You may expect your son/daughter to have work to do on most evenings in the week. It is recommended that students following an Advanced or Intermediate course should spend about fifteen hours per week on private study. This private study may consist of set exercises, essay, note making or reading.
Parents can help by encouraging reading and research in addition to work set by the tutor, encouraging the use of the College and local libraries, and by contacting College if they have any concerns. If your son/daughter appears to have little or no work to do at home, there is likely to be a problem, and you should get in touch with us.
Does the college have a disciplinary procedure?

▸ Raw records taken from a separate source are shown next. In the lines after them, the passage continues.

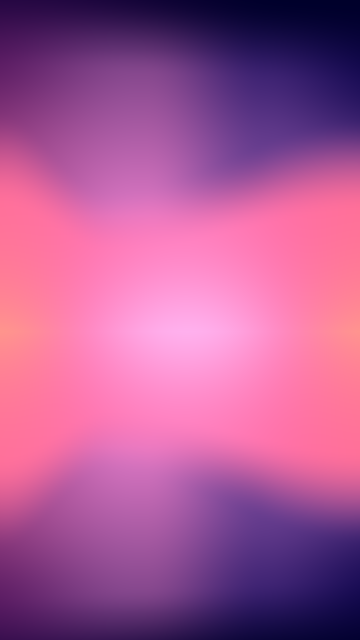
This background is drawn by a Shadertoy shader. Its source:

```glsl
// Smooth bell curve, 1 at zero
float bell(float t) {
    return exp(-t * t);
}

// Mauve pillar between plum on the left and indigo on the right
vec3 coolField(float x, float d) {
    vec3 plum = mix(vec3(0.60, 0.25, 0.51), vec3(0.33, 0.09, 0.37), smoothstep(0.26, 0.45, d));
    vec3 mauve = mix(vec3(0.87, 0.47, 0.77), vec3(0.47, 0.25, 0.52), clamp((d - 0.18) / 0.26, 0.0, 1.0));
    vec3 indigo = mix(vec3(0.42, 0.25, 0.57), vec3(0.20, 0.11, 0.42), smoothstep(0.25, 0.46, d));
    vec3 cool = mix(plum, mauve, smoothstep(-0.08, 0.38, x));
    cool = mix(cool, indigo, smoothstep(0.40, 0.74, x));

    // Navy corners and outer rims
    float corner = smoothstep(0.72, 1.08, x) * smoothstep(0.22, 0.44, d);
    cool = mix(cool, vec3(0.07, 0.03, 0.31), corner);
    vec3 rim = mix(vec3(0.13, 0.02, 0.25), vec3(0.0, 0.0, 0.17), smoothstep(0.0, 0.8, x));
    return mix(cool, rim, smoothstep(0.40, 0.53, d + 0.03 * (x - 0.4)));
}

// Pink band with coral ends and a lilac heart
vec3 warmField(float x, float d) {
    vec3 warm = mix(vec3(1.0, 0.41, 0.60), vec3(1.0, 0.47, 0.72), bell((x - 0.48) / 0.33));
    float coral = exp(-d / 0.1) * smoothstep(0.22, 0.52, abs(x - 0.51));
    warm = mix(warm, vec3(1.0, 0.58, 0.54), coral);
    float heart = bell((x - 0.52) / 0.27) * exp(-5.0 * d - 50.0 * d * d);
    return mix(warm, vec3(1.0, 0.69, 0.93), heart);
}

void mainImage(out vec4 fragColor, in vec2 fragCoord) {
    vec2 uv = fragCoord / iResolution.xy;
    float x = uv.x;
    float d = abs(uv.y - 0.482); // distance from the mirror line

    // The band flares toward both sides
    float flareLeft = 1.0 - smoothstep(0.0, 0.3, x);
    float flareRight = smoothstep(0.3, 1.0, x);
    float reach = 0.17 + 0.10 * flareLeft + 0.09 * flareRight;
    float softness = 0.05 + 0.025 * max(flareLeft, flareRight);
    float band = 1.0 - smoothstep(reach - softness, reach + softness, d);

    fragColor = vec4(mix(coolField(x, d), warmField(x, d), band), 1.0);
}
```
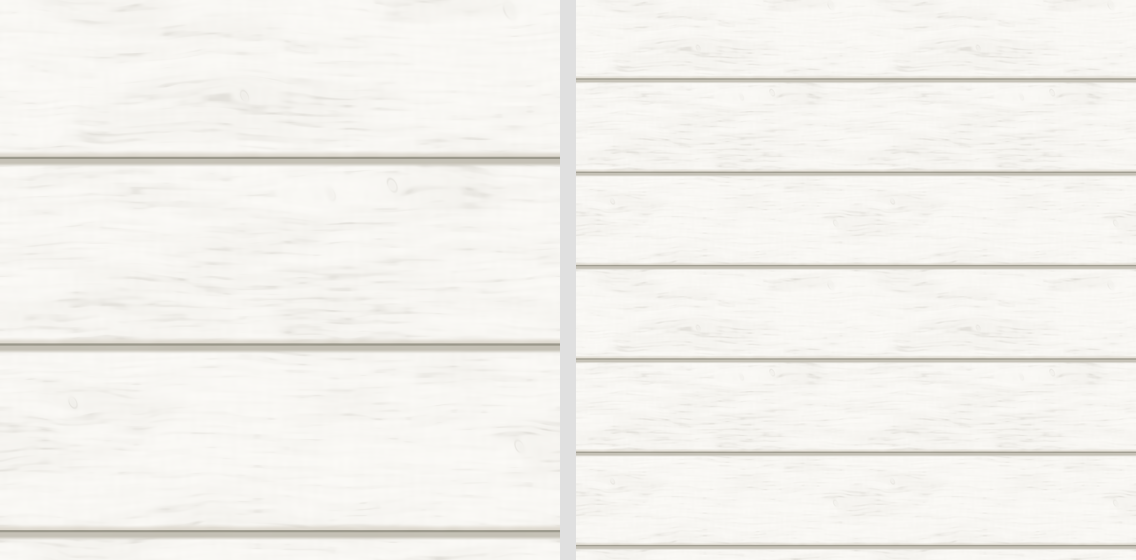
Left, the tile; right, the same tile 2 across and 2 down.
A WebGL 2 fragment shader for this texture:

```glsl
#version 300 es
// Whitewashed horizontal wooden boards with faint grain, knots and shaded grooves; tiles both ways.
precision highp float;

uniform vec2 u_resolution;
out vec4 fragColor;

const float BOARDS = 3.0;
const float GROOVE_SHIFT = 0.155;   // groove height within a repeat
const int KNOTS = 2;                // knots on each board

const vec3 WHITE = vec3(0.977, 0.972, 0.958);
const vec3 CREAM = vec3(0.950, 0.943, 0.925);
const vec3 GRAIN = vec3(0.845, 0.835, 0.810);
const vec3 LIP   = vec3(0.865, 0.845, 0.805);
const vec3 SHADE = vec3(0.765, 0.750, 0.705);
const vec3 DARK  = vec3(0.600, 0.590, 0.540);

// Integer hash of a cell and a seed, from 0 to 1
float hash(vec2 cell, float seed) {
    uvec3 v = uvec3(ivec3(vec3(cell, seed))) * uvec3(1597334673u, 3812015801u, 2798796415u);
    uint h = v.x ^ v.y ^ v.z;
    h = (h ^ (h >> 16)) * 2146121005u;
    h = (h ^ (h >> 15)) * 2221713035u;
    return float((h ^ (h >> 16)) >> 8) / 16777216.0;
}

// Value noise on a grid of cells; wraps across the canvas
float noise(vec2 p, vec2 cells, float seed) {
    p *= cells;
    vec2 i = floor(p), f = fract(p);
    f = f * f * (3.0 - 2.0 * f);
    float x0 = mod(i.x, cells.x), x1 = mod(i.x + 1.0, cells.x);
    float low = mix(hash(vec2(x0, i.y), seed), hash(vec2(x1, i.y), seed), f.x);
    float high = mix(hash(vec2(x0, i.y + 1.0), seed), hash(vec2(x1, i.y + 1.0), seed), f.x);
    return mix(low, high, f.y);
}

// Soft-edged band between two heights
float band(float d, float low, float high, float soft) {
    return smoothstep(low - soft, low + soft, d) * (1.0 - smoothstep(high - soft, high + soft, d));
}

// Offset from a hashed knot centre, in canvas units
vec2 knotOffset(vec2 p, float index, float seed) {
    float x = p.x - hash(vec2(index, 3.0), seed);
    float y = p.y - mix(0.25, 0.88, hash(vec2(index, 8.0), seed));
    return vec2(x - round(x), y / BOARDS);
}

// Painted wood; p.x spans the canvas and p.y spans one board
vec3 wood(vec2 p, float seed) {
    vec2 g = p;
    float mark = 0.0;
    for (int k = 0; k < KNOTS; k++) {
        vec2 q = knotOffset(p, float(k), seed);
        float size = mix(0.008, 0.017, hash(vec2(k, 5.0), seed));
        q.x += 0.3 * q.y;
        float r = length(q * vec2(1.2, 0.8)) / size;
        g.y -= 0.55 * q.y * BOARDS * exp(-dot(q * vec2(14.0, 30.0), q * vec2(14.0, 30.0)));
        float worn = smoothstep(0.25, 0.75, noise(p, vec2(48.0, 18.0), seed + 40.0));
        mark += band(r, 0.75, 0.95, 0.2) * worn + 0.25 * (1.0 - smoothstep(0.2, 1.6, r));
    }
    g.y += 0.07 * (noise(p, vec2(5.0, 3.0), seed + 10.0) - 0.5);
    g.y += 0.02 * (noise(p, vec2(16.0, 7.0), seed + 11.0) - 0.5);

    // Broad worn patches, long fibres and short scratches
    float patches = 0.6 * noise(g, vec2(5.0, 6.0), seed + 20.0)
                  + 0.4 * noise(g, vec2(11.0, 17.0), seed + 21.0);
    float fibre = noise(g, vec2(13.0, 52.0), seed + 22.0);
    float hair = noise(g, vec2(37.0, 64.0), seed + 23.0);
    float brush = noise(p, vec2(110.0, 14.0), seed + 24.0) - 0.5;
    float wear = smoothstep(0.38, 0.72, patches);
    float streak = smoothstep(0.5, 0.9, 0.6 * fibre + 0.4 * hair);
    float scratch = smoothstep(0.72, 0.98, hair) * smoothstep(0.55, 0.85, fibre);

    vec3 color = mix(WHITE, CREAM, 0.55 * wear + 0.35 * (fibre - 0.35));
    color = mix(color, GRAIN, streak * (0.10 + 0.30 * wear) + 0.22 * scratch);
    color = mix(color, GRAIN, 0.55 * min(mark, 1.0));
    return color + 0.007 * brush + 0.008 * (hair - 0.5);
}

// Groove profile; d is the height above its dark line
vec3 addGroove(vec3 color, float d, float x, float seed, float soft) {
    float wave = noise(vec2(x, 0.5), vec2(9.0, 1.0), seed + 30.0);
    float chip = noise(vec2(x, 0.5), vec2(42.0, 1.0), seed + 31.0);
    float lipTop = 0.0085 + 0.004 * wave + 0.002 * chip;
    float lip = 1.0 - smoothstep(0.003, lipTop + 0.002, d);
    float fade = smoothstep(-0.0175, -0.0085, d);
    color = mix(color, LIP, step(0.0, d) * lip * (0.8 + 0.2 * chip));
    color = mix(color, SHADE, step(d, 0.0) * fade * (0.93 + 0.07 * wave));
    return mix(color, DARK, band(d, -0.0022, 0.0018, soft) * (0.9 + 0.1 * chip));
}

void main() {
    vec2 uv = gl_FragCoord.xy / u_resolution;
    float soft = max(0.0011, 0.6 / u_resolution.y);

    // Each board gets its own seed; ids wrap from top to bottom
    float row = uv.y * BOARDS - GROOVE_SHIFT;
    float board = mod(floor(row), BOARDS);
    float height = fract(row);
    float d = (height - step(0.5, height)) / BOARDS;

    float seed = 100.0 * (board + 1.0);
    vec3 color = wood(vec2(uv.x, height), seed);
    fragColor = vec4(addGroove(color, d, uv.x, seed, soft), 1.0);
}
```
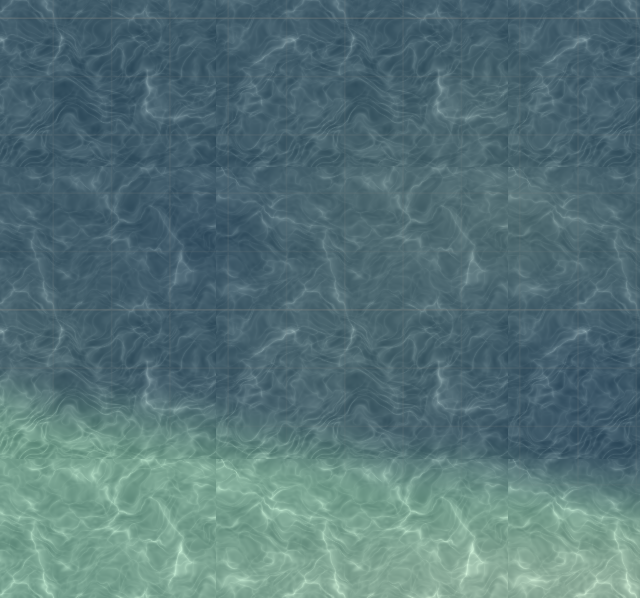
Give the GLSL for this texture, as a Shadertoy shader.

```glsl
// Shallow sea over pale sand: a square ripple tile repeats across the canvas,
// built from frayed cell edges, a few main light veins and slanted fibres.
// Broad depth tints, a sloping bright shore and a faint grid complete it.

// Lengths are in canvas heights, y runs downward from the top edge.
const float TILE_SIZE = 0.4875;
const vec2 TILE_ORIGIN = vec2(0.362, 0.280);
const vec2 GRID_ORIGIN = vec2(0.0891, 0.0306);
const float GRID_STEP = TILE_SIZE / 5.0;
const float GRID_HALF_WIDTH = 0.0005;
const vec2 SHORE_LINE = vec2(0.660, 0.150);   // height at left, slope
const vec3 DEEP = vec3(0.230, 0.338, 0.405);
const vec3 SHALLOW = vec3(0.345, 0.455, 0.468);
const vec3 SHORE = vec3(0.460, 0.628, 0.560);
const vec3 SAND = vec3(0.550, 0.675, 0.605);
const vec3 LIGHT = vec3(1.0, 0.97, 0.88);
const vec3 GRID_COLOR = vec3(0.50, 0.51, 0.50);
const vec2 COARSE_CELLS = vec2(6.0, 8.0);
const vec2 FINE_CELLS = vec2(13.0, 18.0);

// Main veins as segments (start, end) in tile units.
const int VEINS = 12;
const vec4 VEIN[VEINS] = vec4[](
    vec4(.03, .10, .24, .185), vec4(.24, .185, .41, .20),
    vec4(.39, .21, .38, .28), vec4(.38, .28, .42, .43),
    vec4(.42, .43, .46, .56), vec4(.46, .56, .43, .68),
    vec4(.26, .555, .10, .66), vec4(.10, .66, .17, .79),
    vec4(.77, .66, .77, .81), vec4(.77, .81, .99, .82),
    vec4(.78, .15, .88, .27), vec4(.88, .27, .85, .42));

// Soft depth patches: centre, radius, change of shallowness.
const int PATCHES = 8;
const vec4 PATCH[PATCHES] = vec4[](
    vec4(.66, .33, .19, .42), vec4(.87, .37, .12, .45),
    vec4(.82, .15, .10, .28), vec4(.60, .63, .20, .35),
    vec4(1.07, .40, .14, .30), vec4(.34, .38, .11, -.22),
    vec4(.97, .64, .12, -.18), vec4(.08, .62, .15, .35));

float hash(vec2 p) {
    vec3 q = fract(p.xyx * 0.1031);
    q += dot(q, q.yzx + 33.33);
    return fract((q.x + q.y) * q.z);
}

float noise(vec2 p) {
    vec2 i = floor(p), f = fract(p);
    f = f * f * (3.0 - 2.0 * f);
    return mix(mix(hash(i), hash(i + vec2(1, 0)), f.x),
               mix(hash(i + vec2(0, 1)), hash(i + 1.0), f.x), f.y);
}

vec2 noise2(vec2 p) {
    return vec2(noise(p), noise(p + 41.7)) - 0.5;
}

// Thin bright threads along the middle level of the noise.
float threads(vec2 p) {
    float r = 1.0 - abs(2.0 * noise(p) - 1.0);
    return r * r * r;
}

// Gap between the two nearest cell points; zero on cell borders.
float cellGap(vec2 q, vec2 period) {
    vec2 cell = floor(q), f = fract(q);
    float nearest = 9.0, second = 9.0;
    for (int y = -1; y <= 1; y++)
    for (int x = -1; x <= 1; x++) {
        vec2 o = vec2(x, y), id = mod(cell + o, period);
        float d = length(o + vec2(hash(id + 3.1), hash(id + 57.3)) - f);
        second = min(second, max(nearest, d));
        nearest = min(nearest, d);
    }
    return second - nearest;
}

// Distance to a segment, wrapped to the repeating tile.
float veinDistance(vec2 t, vec4 s) {
    vec2 halfSpan = (s.zw - s.xy) * 0.5;
    vec2 d = t - (s.xy + s.zw) * 0.5;
    d -= round(d);
    float h = clamp(dot(d, halfSpan) / dot(halfSpan, halfSpan), -1.0, 1.0);
    return length(d - halfSpan * h);
}

// Light gathered by the ripples inside one tile.
float caustics(vec2 t) {
    vec2 warp = noise2(t * 9.0) * 0.08 + noise2(t * 23.0) * 0.04;
    vec2 fray = noise2(t * 55.0) * 0.014;
    float low = smoothstep(0.40, 0.72, t.y);
    float patchy = noise(t * 9.0 + 13.0);
    float breaks = smoothstep(0.2, 0.75, noise(t * 19.0 + 71.0));

    float coarse = exp(-11.0 * cellGap((t + warp + fray) * COARSE_CELLS, COARSE_CELLS));
    float fine = exp(-7.0 * cellGap((t + warp + fray) * FINE_CELLS, FINE_CELLS));

    float vein = 0.0;
    vec2 v = t + warp * 0.5 + fray;
    for (int i = 0; i < VEINS; i++) {
        float d = veinDistance(v, VEIN[i]);
        vein = max(vein, exp(-d / 0.006) + 0.3 * exp(-d / 0.022));
    }

    // Fibres lean both ways and gather in the lower half of the tile.
    vec2 s = t + warp * 0.7;
    float rising = threads(vec2(s.x * 36.0 + s.y * 34.0, s.x * 9.0 - s.y * 10.0));
    float falling = threads(vec2(s.y * 50.0 - s.x * 22.0, s.x * 12.0 + s.y * 5.0) + 19.0);
    float flat_ = threads(vec2(s.x * 16.0, s.y * 44.0 + s.x * 9.0) + 83.0);
    float lean = smoothstep(0.3, 0.7, noise(t * 5.0 + 29.0) + 0.25 * (t.x - 0.5));
    float fibres = mix(falling, rising, lean) + 0.5 * flat_ - 0.5;
    float swell = noise(t * vec2(12.0, 17.0) + warp * 22.0) - 0.5;
    float grain = noise(vec2(s.x * 70.0 + s.y * 30.0, s.y * 95.0 - s.x * 30.0)) - 0.5;

    return coarse * mix(0.15, 0.9, breaks) * (0.85 - 0.45 * low)
         + fine * mix(0.55, 0.15, patchy) * (0.4 + 0.6 * breaks)
         + vein * mix(0.45, 0.85, breaks)
         + fibres * mix(0.22, 0.52, low) * (0.55 + 0.8 * patchy)
         + swell * 0.35 + grain * 0.22 - 0.15;
}

float gridLine(float x) {
    float px = 1.0 / iResolution.y;
    float d = abs(x - round(x / GRID_STEP) * GRID_STEP);
    return 1.0 - smoothstep(GRID_HALF_WIDTH, GRID_HALF_WIDTH + px, d);
}

void mainImage(out vec4 fragColor, in vec2 fragCoord) {
    vec2 p = vec2(fragCoord.x, iResolution.y - fragCoord.y) / iResolution.y;

    // Depth tints
    float shallow = 0.19 + 0.08 * (noise(p * 6.0) - 0.5);
    for (int i = 0; i < PATCHES; i++) {
        vec2 d = (p - PATCH[i].xy) / PATCH[i].z;
        shallow += PATCH[i].w * exp(-dot(d, d));
    }
    vec3 color = mix(DEEP, SHALLOW, clamp(shallow, 0.0, 1.0));

    // Bright sloping shore
    float rise = p.y - SHORE_LINE.x - SHORE_LINE.y * p.x + 0.03 * (noise(p * 9.0) - 0.5);
    float shore = smoothstep(-0.06, 0.085, rise);
    float sand = smoothstep(0.80, 1.0, p.y) * smoothstep(0.0, 1.0, p.x);
    color = mix(color, mix(SHORE, SAND, sand), shore);

    // Rippled light
    float ripple = caustics(fract((p - TILE_ORIGIN) / TILE_SIZE));
    color += LIGHT * ripple * mix(0.155, 0.225, shore);

    // Grid, with a stronger row once per tile
    vec2 g = p - GRID_ORIGIN;
    float row = mod(round(g.y / GRID_STEP), 5.0) < 0.5 ? 0.34 : 0.14;
    float grid = max(gridLine(g.x) * 0.13, gridLine(g.y) * row);
    color = mix(color, GRID_COLOR, grid * (1.0 - shore));

    fragColor = vec4(clamp(color, 0.0, 1.0), 1.0);
}
```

We aim to have as few rules as possible at Carmel and if students abide by the terms of their student agreement, they are unlikely to meet with disciplinary action. However, there is a disciplinary procedure in place which follows six stages:-
Stage 1 – Verbal Warning
Stage 2 - Written Warning & Personal Tutor Interview
Stage 3 – Referral to Head of Dept and/or Personal Tutor. Interim Report Interview. Possibly Yellow Contract or Supportive Contract
Stage 4 – Red Disciplinary Contract (Formal Interview with Senior Tutor)
Stage 5 – Suspension - Disciplinary panel, including Principal and Senior Tutor
Stage 6 – Exclusion
There is a brief outline of this procedure in the student diary or a full copy is available from Personal Tutors and the College Library.
Depending on the level of seriousness of any particular incident, the college reserves the right to bypass the disciplinary stages.
What if my son/daughter requires additional learning support?
Learning Support is available from staff who are experienced in working with a range of disabilities and support needs. Read more
Will my son/daughter receive careers guidance and help with applying to university?
All students will have important decisions to make regarding their future during their time at Carmel. The College is committed to providing support in order to help students make these decisions. Read more
My son/daughter wants to apply to Oxford, Cambridge or demanding university course such as Medicine. What support is available?
Carmel College offers a High Achievers Programme designed to offer specific support to those students who achieve mostly As and A*s at GCSE. The Programme includes, amongst other things, specially designed tutorials and visits to Oxford and Cambridge. Read more
What advice do you give about part time work?
Part-time jobs may provide benefits to students, financially, personally and socially but it is important to keep a sense of proportion and not allow commitment to a job to interfere with college work. We would recommend that 8 hours a week is the maximum that a student should spend on part-time work, particularly at exam preparation time. Part-time jobs should not be taken during college hours.